● **What needs to be done**
From the listing below, return every line with the string "rect" in it.

------ Source data ------

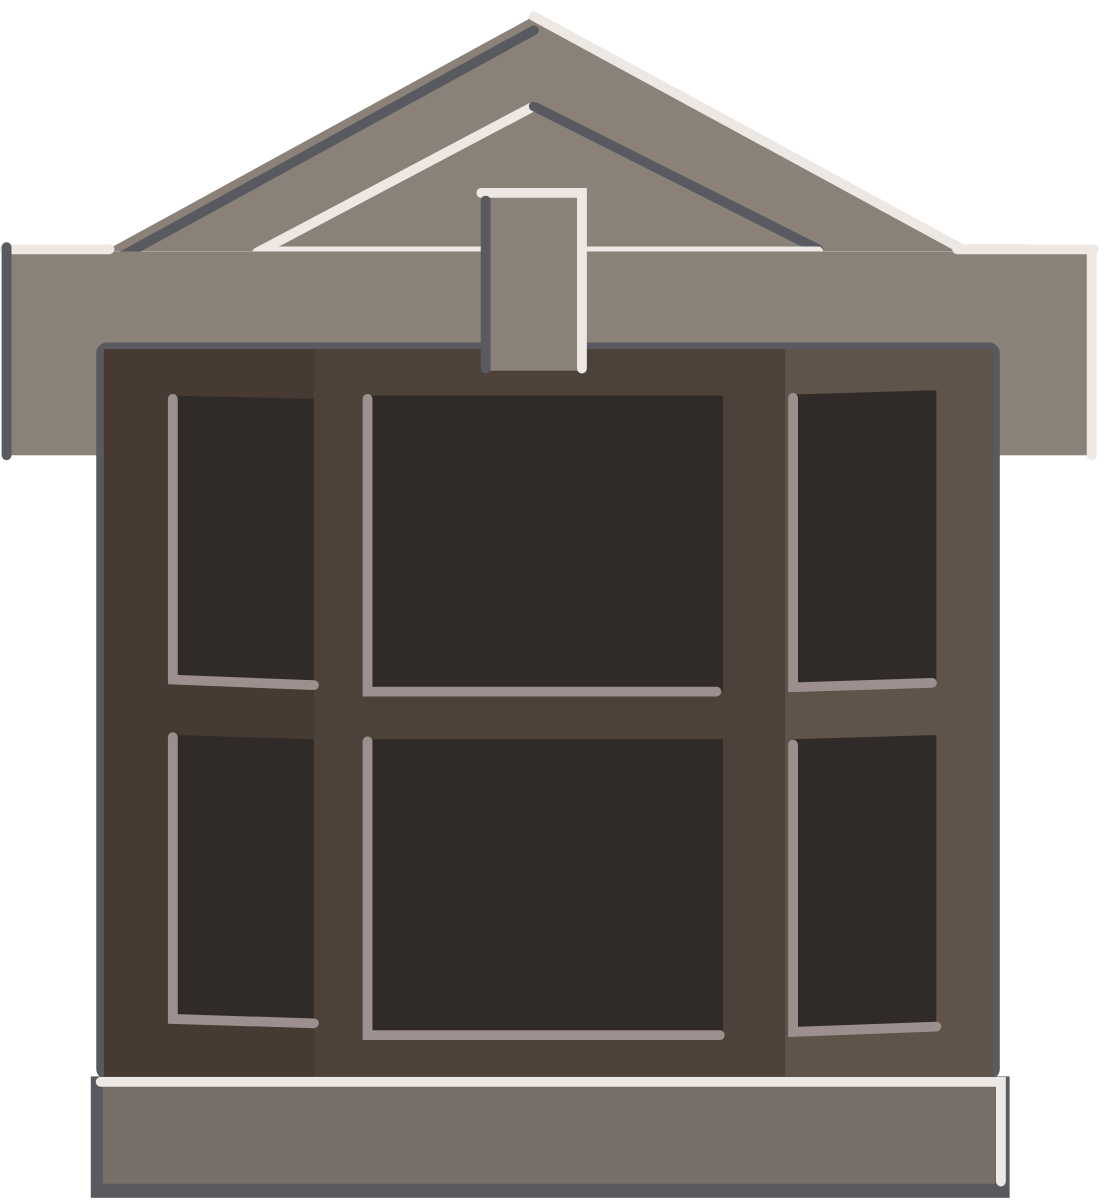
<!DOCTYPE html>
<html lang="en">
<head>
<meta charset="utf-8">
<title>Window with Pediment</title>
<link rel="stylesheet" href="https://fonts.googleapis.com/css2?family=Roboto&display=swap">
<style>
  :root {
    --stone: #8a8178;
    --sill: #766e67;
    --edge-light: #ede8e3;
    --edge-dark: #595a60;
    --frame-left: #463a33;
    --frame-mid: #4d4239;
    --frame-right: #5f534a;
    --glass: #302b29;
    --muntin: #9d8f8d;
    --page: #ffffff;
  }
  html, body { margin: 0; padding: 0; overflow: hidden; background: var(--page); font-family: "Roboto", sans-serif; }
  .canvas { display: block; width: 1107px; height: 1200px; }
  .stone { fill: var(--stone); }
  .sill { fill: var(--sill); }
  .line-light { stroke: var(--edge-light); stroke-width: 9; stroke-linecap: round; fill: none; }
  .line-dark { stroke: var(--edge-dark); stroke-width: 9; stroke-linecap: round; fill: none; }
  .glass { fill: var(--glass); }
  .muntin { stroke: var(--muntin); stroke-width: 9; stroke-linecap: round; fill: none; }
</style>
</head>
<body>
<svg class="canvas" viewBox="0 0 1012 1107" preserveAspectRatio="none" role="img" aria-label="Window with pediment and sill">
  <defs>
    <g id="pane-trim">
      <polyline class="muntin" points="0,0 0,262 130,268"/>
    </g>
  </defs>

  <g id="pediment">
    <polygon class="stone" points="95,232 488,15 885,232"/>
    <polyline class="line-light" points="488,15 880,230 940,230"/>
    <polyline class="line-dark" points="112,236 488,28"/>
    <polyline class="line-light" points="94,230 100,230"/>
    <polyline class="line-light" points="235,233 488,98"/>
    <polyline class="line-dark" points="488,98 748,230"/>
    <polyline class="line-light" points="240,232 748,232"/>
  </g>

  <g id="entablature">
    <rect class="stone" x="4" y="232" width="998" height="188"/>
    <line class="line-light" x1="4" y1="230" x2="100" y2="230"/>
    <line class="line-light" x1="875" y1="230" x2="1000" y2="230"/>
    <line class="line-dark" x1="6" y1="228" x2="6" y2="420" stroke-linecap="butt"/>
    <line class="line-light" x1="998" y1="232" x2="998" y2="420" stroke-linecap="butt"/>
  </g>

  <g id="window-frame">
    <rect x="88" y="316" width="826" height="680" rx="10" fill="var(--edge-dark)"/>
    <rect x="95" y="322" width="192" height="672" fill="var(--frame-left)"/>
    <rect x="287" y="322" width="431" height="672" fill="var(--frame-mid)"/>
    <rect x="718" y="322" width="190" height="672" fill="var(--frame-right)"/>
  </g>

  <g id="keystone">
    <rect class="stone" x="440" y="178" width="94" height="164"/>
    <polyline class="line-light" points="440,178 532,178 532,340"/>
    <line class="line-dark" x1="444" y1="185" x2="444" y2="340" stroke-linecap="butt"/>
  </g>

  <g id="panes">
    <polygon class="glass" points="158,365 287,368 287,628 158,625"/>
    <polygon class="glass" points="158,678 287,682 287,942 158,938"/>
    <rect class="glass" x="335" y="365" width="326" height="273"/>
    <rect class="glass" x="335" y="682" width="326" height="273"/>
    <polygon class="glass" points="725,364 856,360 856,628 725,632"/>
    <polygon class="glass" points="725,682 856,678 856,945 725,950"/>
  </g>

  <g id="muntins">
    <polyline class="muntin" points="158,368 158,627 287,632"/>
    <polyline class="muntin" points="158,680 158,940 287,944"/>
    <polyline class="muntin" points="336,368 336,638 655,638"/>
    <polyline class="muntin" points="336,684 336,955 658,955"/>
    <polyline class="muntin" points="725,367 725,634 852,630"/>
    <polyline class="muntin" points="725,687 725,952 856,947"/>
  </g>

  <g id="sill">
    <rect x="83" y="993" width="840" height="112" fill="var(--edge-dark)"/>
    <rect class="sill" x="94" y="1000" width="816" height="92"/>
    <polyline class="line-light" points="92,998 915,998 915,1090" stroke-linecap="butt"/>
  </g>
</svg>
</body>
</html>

------

● **Expected output**
    <rect class="stone" x="4" y="232" width="998" height="188"/>
    <rect x="88" y="316" width="826" height="680" rx="10" fill="var(--edge-dark)"/>
    <rect x="95" y="322" width="192" height="672" fill="var(--frame-left)"/>
    <rect x="287" y="322" width="431" height="672" fill="var(--frame-mid)"/>
    <rect x="718" y="322" width="190" height="672" fill="var(--frame-right)"/>
    <rect class="stone" x="440" y="178" width="94" height="164"/>
    <rect class="glass" x="335" y="365" width="326" height="273"/>
    <rect class="glass" x="335" y="682" width="326" height="273"/>
    <rect x="83" y="993" width="840" height="112" fill="var(--edge-dark)"/>
    <rect class="sill" x="94" y="1000" width="816" height="92"/>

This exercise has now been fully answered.